In a class-action lawsuit filed by close to 200 ministries associated with the Southern Baptists, Judge Timothy DeGiusti of the U.S. District Court for the Western District of Oklahoma issued a preliminary injunction against enforcement of the mandate.
The ministries involved in the suit include a Georgia Baptist college and an organization called Reaching Souls International, which trains pastors and cares for orphans in Africa and a couple of other countries.
Employees are covered through the health benefits arms of the Southern Baptist Convention called GuideStone Financial Resources.
The Washington Archdiocese in its statement called the court ruling in its case "an astonishing decision that conflicts with the well-reasoned rulings of many other federal courts around the country."
"The District Court's ruling is perplexing. It creates an unequal patchwork of justice in our country, where fundamental liberties seem to depend on where one lives," the statement said.
"The ruling is contrary to the recent favorable decisions of federal courts in Pennsylvania and New York, upholding the challenge to the HHS mandate brought by dioceses and a host of Catholic schools, health care systems and charities," it continued. "These cases are virtually identical to ours, involving the same law, the same arguments, and the same essential facts and circumstances."
The statement referred to the decision in favor of the Pittsburgh and Erie dioceses as well as another federal judge's Dec. 13 decision to grant Catholic organizations in the New York Archdiocese and the neighboring Diocese of Rockville Centre, N.Y., a permanent injunction on having to comply with the federal contraceptive mandate in the health care law.
It noted the lower court's decision is also contrary to a recent D.C. circuit court's that blocked enforcement of the mandate against for-profit organizations with religious objections to it.
The Washington Archdiocese and its related affiliates "are extremely disappointed and troubled by the court's failure to uphold the church's freedom to maintain a health care plan consistent with its religious beliefs," it said.
"Since the regulations take effect on Jan. 1, 2014, and would force the archdiocese's affiliated ministries to violate their deeply held Catholic beliefs or face crippling fines and penalties for noncompliance, we will appeal this decision and seek immediate relief from the appellate court," it continued. "We believe the court erred in its reasoning and application of the law and look forward to advancing a successful appeal."
Currently, there are more than 70 lawsuits against the mandate filed by Catholic and other religious entities and some for-profit companies working their way through the courts.
The HHS mandate requires nearly all religious and other employers to provide free preventative health care coverage specifically for women.
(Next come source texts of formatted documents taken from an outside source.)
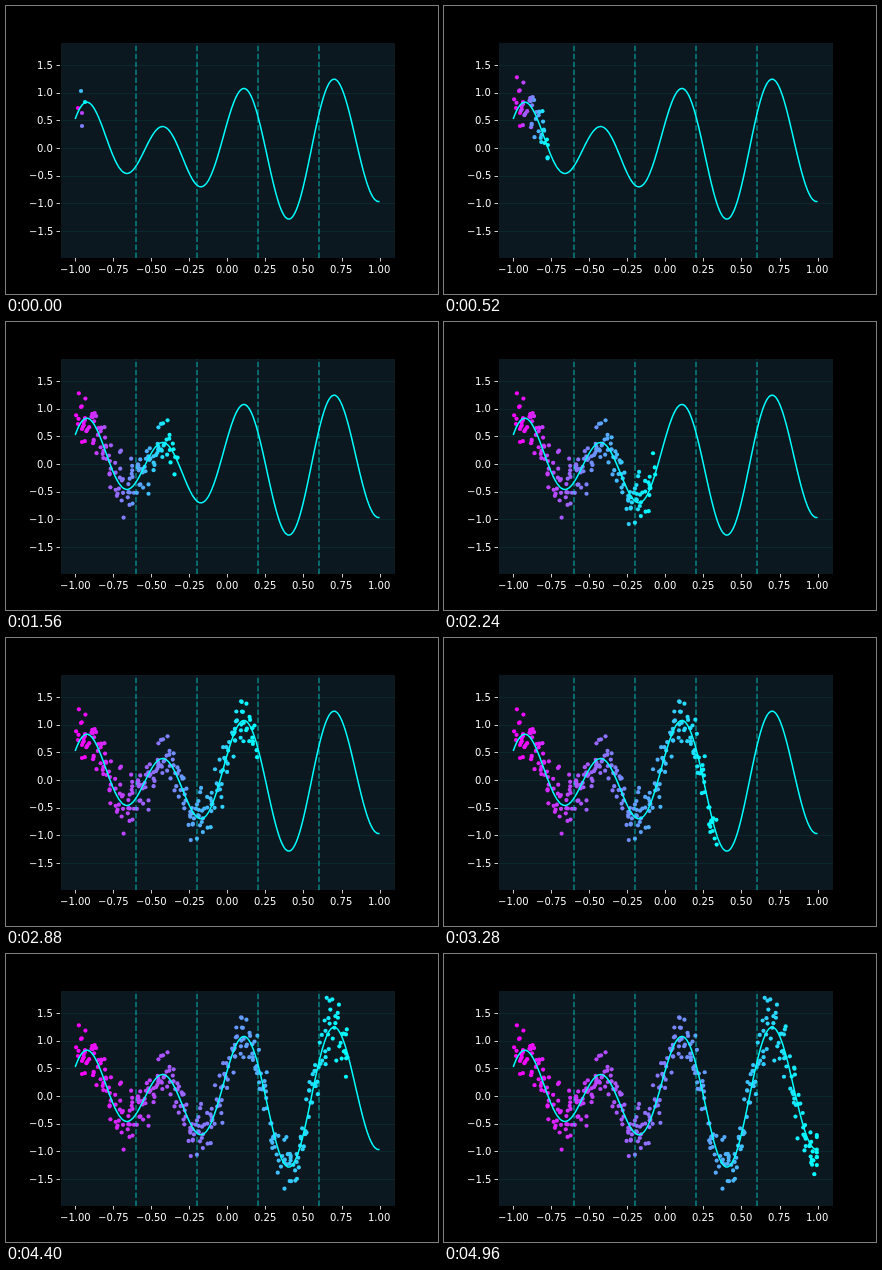
Write an HTML page with a canvas that moves like this. It is 432 px wide and 288 px high and loops after 5000 ms.

```html
<!DOCTYPE html>
<html lang="en">
<head>
<meta charset="utf-8">
<title>Noisy samples along a curve</title>
<style>
  html, body { margin: 0; width: 100%; height: 100%; overflow: hidden; background: #000; }
  canvas { display: block; }
</style>
</head>
<body>
<canvas id="stage" width="432" height="288"></canvas>
<script>
const ctx = document.getElementById('stage').getContext('2d');
const LOOP = 5000, STEP = 40;
const OPENING = 5, DOTS_PER_STEP = 3.2, TOTAL = 402;
const BOX = { left: 55, top: 37, right: 389, bottom: 252 };

const toX = v => 221.4 + 152.18 * v;
const toY = v => 142 - 55.33 * v;
const wave = x => 0.83 * Math.sin(11.45 * x) + 0.47 * Math.cos(8.341 * x);

function seeded(seed) {
  return () => {
    seed = (seed * 1664525 + 1013904223) >>> 0;
    return seed / 4294967296;
  };
}

// Samples arrive from left to right, slightly out of order.
function makeDots() {
  const random = seeded(2024);
  const dots = [[72, 102], [76, 107], [76, 120], [75, 85], [79, 96]].map(([x, y]) => ({ x, y }));
  while (dots.length < TOTAL) {
    const progress = (dots.length - OPENING) / (TOTAL - OPENING);
    const x = Math.min(0.995, -0.995 + 2 * progress + random() * 0.045);
    const noise = (random() + random() + random() - 1.5) * 0.5;
    dots.push({ x: toX(x), y: toY(wave(x) + noise) });
  }
  return dots;
}

const dots = makeDots();

function line(x1, y1, x2, y2) {
  ctx.beginPath();
  ctx.moveTo(x1, y1);
  ctx.lineTo(x2, y2);
  ctx.stroke();
}

const label = (v, digits) => (v < 0 ? '\u2212' : '') + Math.abs(v).toFixed(digits);

// Places text on whole pixels; align is 0.5 for centred and 1 for right-aligned.
function drawLabel(text, x, y, align) {
  const width = ctx.measureText(text).width;
  ctx.fillText(text, Math.round(x - width * align), Math.round(y));
}

function drawAxes() {
  ctx.fillStyle = '#000';
  ctx.fillRect(0, 0, 432, 288);
  ctx.fillStyle = '#0c1820';
  ctx.fillRect(BOX.left, BOX.top, BOX.right - BOX.left, BOX.bottom - BOX.top);
  ctx.font = '10px "DejaVu Sans", sans-serif';
  ctx.fillStyle = '#fff';
  ctx.lineWidth = 0.8;

  for (let v = -1.5; v <= 1.5; v += 0.5) {
    const y = Math.round(toY(v)) + 0.5;
    ctx.strokeStyle = 'rgba(0, 240, 225, 0.08)';
    line(BOX.left, y, BOX.right, y);
    ctx.strokeStyle = '#fff';
    line(50.5, y, 54, y);
    drawLabel(label(v, 1), 47, toY(v) + 3.8, 1);
  }

  for (let v = -1; v <= 1; v += 0.25) {
    const x = Math.round(toX(v)) + 0.5;
    line(x, BOX.bottom, x, BOX.bottom + 3.5);
    drawLabel(label(v, 2), toX(v), 267, 0.5);
  }
}

function drawDots(count) {
  for (let i = 0; i < count; i++) {
    const t = i / (count - 1);
    ctx.fillStyle = `rgb(${Math.round(255 * (1 - t))}, ${Math.round(255 * t)}, 255)`;
    ctx.beginPath();
    ctx.arc(dots[i].x, dots[i].y, 2.1, 0, Math.PI * 2);
    ctx.fill();
  }
}

function drawLines() {
  ctx.lineWidth = 1.5;
  ctx.strokeStyle = 'rgba(0, 240, 225, 0.5)';
  ctx.setLineDash([5.55, 2.4]);
  for (let v = -0.6; v < 0.7; v += 0.4) {
    const x = Math.round(toX(v));
    line(x, BOX.bottom, x, BOX.top);
  }
  ctx.setLineDash([]);

  ctx.strokeStyle = '#0ff';
  ctx.lineJoin = 'round';
  ctx.beginPath();
  for (let i = 0; i <= 300; i++) {
    const x = -1 + i / 150;
    ctx.lineTo(toX(x), toY(wave(x)));
  }
  ctx.stroke();
}

function render() {
  const tick = Math.floor((performance.now() % LOOP) / STEP);
  drawAxes();
  drawDots(Math.min(TOTAL, OPENING + Math.round(DOTS_PER_STEP * tick)));
  drawLines();
  requestAnimationFrame(render);
}

render();
</script>
</body>
</html>
```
That coverage includes services such as mammograms, prenatal care and cervical cancer screenings, but it also mandates free contraceptives, sterilizations and abortion-inducing drugs -- which are contrary to Catholic teaching. It includes a narrow exemption for some religious employers that fit certain criteria.
For religious employers who are not exempt, there is an accommodation for them to use a third party to pay for coverage they find objectionable, but Catholic entities that have brought the lawsuits say the accommodation still does not solve their problem over being involved in providing coverage they reject for moral reasons.
The mandate does not include a conscience clause for employers who object to such coverage on moral grounds.
On Nov. 13, during an executive session at their annual fall general assembly in Baltimore, the U.S. bishops unanimously approved a special message as a body that reiterated their objections to the contraceptive mandate. The message also said the bishops remain "united in our resolve to resist this heavy burden and protect our religious freedom."
The U.S. Supreme Court agreed Nov. 26 to take up two cases that challenge the contraceptive mandate of the law for secular, for-profit businesses whose owners object to all or part of the mandate on moral grounds.